## WHAT IS NEEDED
Where the word "hidden" appears in a line below, copy the whole line.

+ + + + + + +

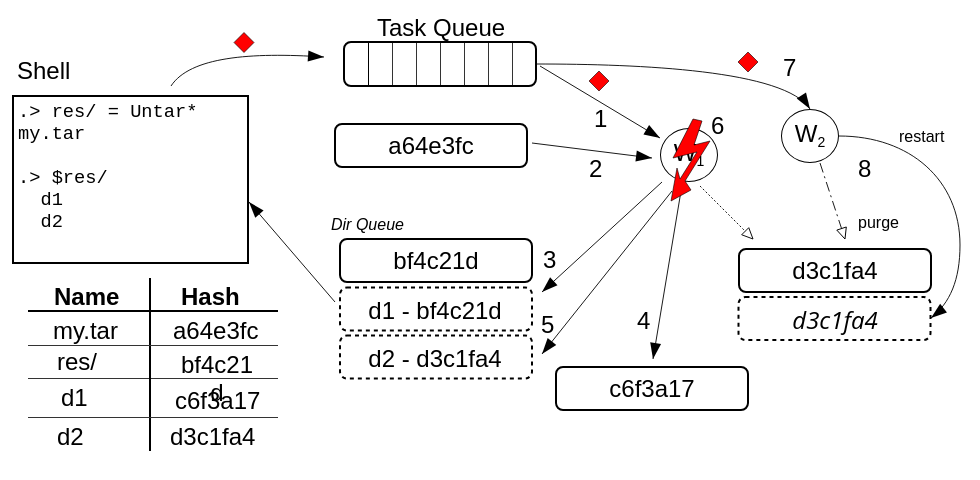
<!DOCTYPE html>
<html lang="en">
<head>
<meta charset="utf-8">
<title>Task queue recovery diagram</title>
<style>
:root {
  --paper: #fff;
  --ink: #000;
  --rule: #333;
  --alert: #f00;
  --sans: "Liberation Sans", Arial, sans-serif;
  --mono: "Liberation Mono", "Courier New", monospace;
}
* { box-sizing: border-box; margin: 0; padding: 0; }
html, body { width: 980px; height: 480px; overflow: hidden; background: var(--paper); }
.diagram {
  position: relative; width: 980px; height: 480px; overflow: hidden;
  font: 24px/28px var(--sans); color: var(--ink);
}
.diagram > * { position: absolute; }
.layer { left: 0; top: 0; width: 980px; height: 480px; }

.label { white-space: nowrap; }
.note { font-size: 16px; line-height: 20px; white-space: nowrap; }
.italic { font-style: italic; }

.terminal {
  left: 12px; top: 95px; width: 237px; height: 169px; padding: 4px 4px;
  border: 2px solid var(--ink); font: 18.7px/22px var(--mono);
}
.node {
  display: flex; align-items: center; justify-content: center;
  width: 194px; height: 45px; border: 2px solid var(--ink); border-radius: 8px;
  white-space: nowrap;
}
.node.pending { border-color: transparent; }
.node .alt { font-family: "Open Sans", "Noto Sans", sans-serif; font-style: italic; }
.queue {
  left: 343px; top: 41px; width: 194px; height: 46px; display: grid;
  grid-template-columns: repeat(8, 24px); border: 2px solid var(--ink); border-radius: 8px;
}
.queue span { border-right: 1px solid var(--rule); }
.queue span:first-child { border-color: var(--ink); }
.queue span:last-child { border: 0; }
.worker {
  display: flex; align-items: center; justify-content: center;
  width: 58px; height: 54px; border: 1px solid var(--ink); border-radius: 50%;
  padding-bottom: 5px;
}
.worker sub { font-size: 14px; line-height: 0; vertical-align: -5px; }

.hashes { left: 28px; top: 278px; width: 250px; display: block; border-spacing: 0; }
.hashes thead, .hashes tbody { display: block; }
.hashes tr { display: grid; grid-template-columns: 121px 129px; border-bottom: 1px solid var(--rule); }
.hashes th, .hashes td { padding: 5px 0 0 var(--inset); text-align: left; border-left: 2px solid transparent; line-height: 28px; }
.hashes tr > :last-child { border-left-color: var(--ink); }
.hashes tr > :first-child { border-left: 0; }
.hashes thead tr { height: 34px; border-bottom: 2px solid var(--ink); }
.hashes .archive { height: 34px; }
.hashes .folder { height: 33px; }
.hashes .first { height: 39px; }
.hashes .second { height: 33px; border-bottom: 0; }
.hashes .folder td:first-child { padding-top: 2px; }
.hashes .first td:last-child { padding-top: 8px; }
.hashes .wrapped { display: block; width: 72px; text-align: center; }

.wires path { fill: none; stroke: var(--ink); stroke-width: 0.9; }
.wires .solid path { marker-end: url(#arrow); }
.wires .hollow path { marker-end: url(#arrow-open); }
.wires marker path { stroke: var(--ink); marker-end: none; }
.wires .pending-outline { fill: none; stroke: var(--ink); stroke-width: 2; stroke-dasharray: 4 4; }
.alert { fill: var(--alert); stroke: var(--ink); stroke-width: 0.6; }
</style>
</head>
<body>
<main class="diagram">
  <svg class="layer wires" viewBox="0 0 980 480" aria-hidden="true">
    <defs>
      <marker id="arrow" markerUnits="userSpaceOnUse" markerWidth="18" markerHeight="12" refX="17" refY="6" orient="auto">
        <polygon points="1,0.5 17,6 1,11.5" fill="#000"/>
      </marker>
      <marker id="arrow-open" markerUnits="userSpaceOnUse" markerWidth="13" markerHeight="12" refX="12" refY="6" orient="auto">
        <polygon points="1,1 12,6 1,11" fill="#fff" stroke="#000" stroke-width="0.9"/>
      </marker>
      <polygon id="task" points="0,-10 10,0 0,10 -10,0"/>
      <rect id="slot" width="192" height="43" rx="7"/>
    </defs>
    <g class="solid">
      <path d="M171 86C190 57 250 52 324 57"/>
      <path d="M540 66L660 138"/>
      <path d="M536 64C640 64 785 70 810 109"/>
      <path d="M532 143L652 158"/>
      <path d="M662 182L542 292"/>
      <path d="M672 191L542 354"/>
      <path d="M681 191L653 359"/>
      <path d="M335 302L249 202"/>
      <path d="M839 136C910 136 960 180 960 245C960 280 950 303 931 318"/>
    </g>
    <g class="hollow">
      <path d="M700 186L753 239" stroke-dasharray="2 2"/>
      <path d="M820 163L845 239" stroke-dasharray="10 4 2 4"/>
    </g>
    <g class="pending-outline">
      <use href="#slot" x="340" y="287.5"/>
      <use href="#slot" x="340" y="335.5"/>
      <use href="#slot" x="738.5" y="297"/>
    </g>
    <g class="alert">
      <use href="#task" x="244" y="42.5"/>
      <use href="#task" x="599" y="81"/>
      <use href="#task" x="748" y="62"/>
    </g>
  </svg>

  <h2 class="label" style="left:17px;top:57px;font:inherit">Shell</h2>
  <pre class="terminal">.&gt; res/ = Untar*
my.tar

.&gt; $res/
  d1
  d2</pre>

  <table class="hashes">
    <thead>
      <tr><th style="--inset:26px">Name</th><th style="--inset:30px">Hash</th></tr>
    </thead>
    <tbody>
      <tr class="archive"><td style="--inset:25px">my.tar</td><td style="--inset:22px">a64e3fc</td></tr>
      <tr class="folder"><td style="--inset:29px">res/</td><td style="--inset:30px"><span class="wrapped">bf4c21<br>d</span></td></tr>
      <tr class="first"><td style="--inset:33px">d1</td><td style="--inset:24px">c6f3a17</td></tr>
      <tr class="second"><td style="--inset:29px">d2</td><td style="--inset:19px">d3c1fa4</td></tr>
    </tbody>
  </table>

  <h2 class="label" style="left:377px;top:14px;font:inherit">Task Queue</h2>
  <div class="queue"><span></span><span></span><span></span><span></span><span></span><span></span><span></span><span></span></div>
  <div class="node" style="left:334px;top:123px">a64e3fc</div>

  <h3 class="note italic" style="left:331px;top:215px;font-weight:400">Dir Queue</h3>
  <div class="node" style="left:339px;top:238px">bf4c21d</div>
  <div class="node pending" style="left:338px;top:288px">d1 - bf4c21d</div>
  <div class="node pending" style="left:338px;top:336px">d2 - d3c1fa4</div>

  <div class="node" style="left:555px;top:366px">c6f3a17</div>
  <div class="node" style="left:738px;top:248px">d3c1fa4</div>
  <div class="node pending" style="left:738px;top:297px"><span class="alt">d3c1fa4</span></div>

  <div class="worker" style="left:660px;top:128px"><span>W<sub>1</sub></span></div>
  <div class="worker" style="left:781px;top:109px"><span>W<sub>2</sub></span></div>

  <span class="label" style="left:594px;top:105px">1</span>
  <span class="label" style="left:589px;top:155px">2</span>
  <span class="label" style="left:543px;top:246px">3</span>
  <span class="label" style="left:637px;top:307px">4</span>
  <span class="label" style="left:541px;top:311px">5</span>
  <span class="label" style="left:711px;top:112px">6</span>
  <span class="label" style="left:783px;top:54px">7</span>
  <span class="label" style="left:858px;top:155px">8</span>
  <span class="note" style="left:899px;top:127px">restart</span>
  <span class="note" style="left:858px;top:213px">purge</span>

  <svg class="layer" viewBox="0 0 980 480" role="img" aria-label="Worker failure">
    <polygon class="alert" points="693,119 702,121 694,145 710,141 685,181 691,190 671,201 677,168 680,179 697,152 673,158"/>
  </svg>
</main>
</body>
</html>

+ + + + + + +

## SOLUTION FOR THIS EXERCISE
html, body { width: 980px; height: 480px; overflow: hidden; background: var(--paper); }
  position: relative; width: 980px; height: 480px; overflow: hidden;
  <svg class="layer wires" viewBox="0 0 980 480" aria-hidden="true">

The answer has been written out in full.